__Exercise objective__
What is the count of lines in the data that hold the string "density"? State the number alone.

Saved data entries
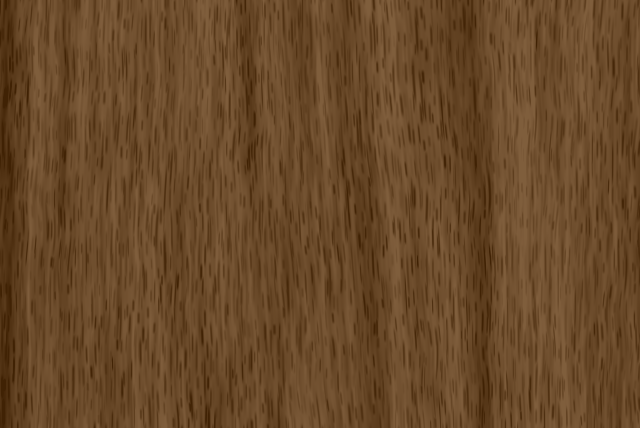
A Shadertoy shader for this texture:

```glsl
const vec3 DARK_WOOD = vec3(0.29, 0.17, 0.05);
const vec3 LIGHT_WOOD = vec3(0.48, 0.35, 0.22);
const float BASE_TONE = 0.86;
const float STREAK_DEPTH = 0.42;
const float VEIN_DEPTH = 0.40;
const float FIBRE_DEPTH = 0.42;
const float PORE_DEPTH = 0.75;
const float PORE_HALF_WIDTH = 0.0021;
const float PORE_SLANT = 0.06;
const vec2 LONG_PORE_CELL = vec2(0.014, 0.15);
const vec2 SHORT_PORE_CELL = vec2(0.011, 0.075);

// Broad dark bands: centre, width, depth
const int BAND_COUNT = 6;
const vec3 BANDS[BAND_COUNT] = vec3[BAND_COUNT](
    vec3(0.01, 0.035, 0.55), vec3(0.14, 0.020, 0.20),
    vec3(0.62, 0.150, 0.17), vec3(0.84, 0.035, 0.38),
    vec3(1.11, 0.050, 0.30), vec3(1.50, 0.035, 0.28));

float hash(vec2 p) {
    return fract(sin(dot(p, vec2(127.1, 311.7))) * 43758.545);
}

float noise(vec2 p) {
    vec2 i = floor(p);
    vec2 f = fract(p);
    f = f * f * (3.0 - 2.0 * f);
    float low = mix(hash(i), hash(i + vec2(1.0, 0.0)), f.x);
    float high = mix(hash(i + vec2(0.0, 1.0)), hash(i + vec2(1.0)), f.x);
    return mix(low, high, f.y);
}

// Bends the plank so that the grain runs straight up
vec2 grainSpace(vec2 p) {
    float fromCentre = (p.x - 0.87) / 0.32;
    float lean = 0.075 * exp(-fromCentre * fromCentre) - 0.015;
    float sway = 0.022 * (noise(p * vec2(3.0, 2.2)) - 0.5);
    float wiggle = 0.007 * (noise(p * vec2(14.0, 11.0)) - 0.5);
    return vec2(p.x + lean * (p.y - 0.5) + sway + wiggle, p.y);
}

float bandShade(float x) {
    float shade = 0.0;
    for (int i = 0; i < BAND_COUNT; i++) {
        float d = (x - BANDS[i].x) / BANDS[i].y;
        shade += BANDS[i].z * exp(-d * d);
    }
    return shade;
}

// Thin tapered strokes, one per cell, with columns shifted at random
float pores(vec2 p, vec2 cell, float seed) {
    float ink = 0.0;
    float column = floor(p.x / cell.x);
    for (int i = -1; i <= 1; i++) {
        float c = column + float(i);
        float shift = hash(vec2(c, seed));
        float row = floor(p.y / cell.y + shift);
        vec2 id = vec2(c, row + seed * 57.0);
        vec2 centre = vec2(c + 0.1 + 0.8 * hash(id), row + 0.5 - shift) * cell;
        vec2 d = p - centre;
        d.x -= d.y * PORE_SLANT * (hash(id + 1.7) - 0.3);
        float halfLength = cell.y * mix(0.2, 0.5, hash(id + 3.1));
        float halfWidth = PORE_HALF_WIDTH * mix(0.7, 1.3, hash(id + 5.3));
        float taper = 1.0 - smoothstep(0.35, 1.0, abs(d.y) / halfLength);
        float line = 1.0 - smoothstep(0.0, 2.0 * halfWidth, abs(d.x));
        float strength = mix(0.15, 1.0, hash(id + 7.9));
        ink = max(ink, line * taper * strength);
    }
    return ink;
}

void mainImage(out vec4 fragColor, in vec2 fragCoord) {
    vec2 p = fragCoord / iResolution.y;
    vec2 g = grainSpace(p);

    // Slow shading across the plank
    float tone = BASE_TONE - bandShade(g.x);
    tone += STREAK_DEPTH * (noise(g * vec2(22.0, 0.9)) - 0.5);
    tone += VEIN_DEPTH * (noise(g * vec2(75.0, 2.6) + 31.0) - 0.5);

    // Fine fibres and dark pores
    tone += FIBRE_DEPTH * (noise(g * vec2(185.0, 13.0) + 67.0) - 0.5);
    float ink = max(pores(g, LONG_PORE_CELL, 1.0), pores(g, SHORT_PORE_CELL, 2.0));
    float density = mix(0.6, 1.25, noise(g * vec2(9.0, 2.5) + 11.0));
    tone -= PORE_DEPTH * density * ink;

    tone = clamp(tone, -0.2, 1.1);
    fragColor = vec4(mix(DARK_WOOD, LIGHT_WOOD, tone), 1.0);
}
```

__Task answer__
2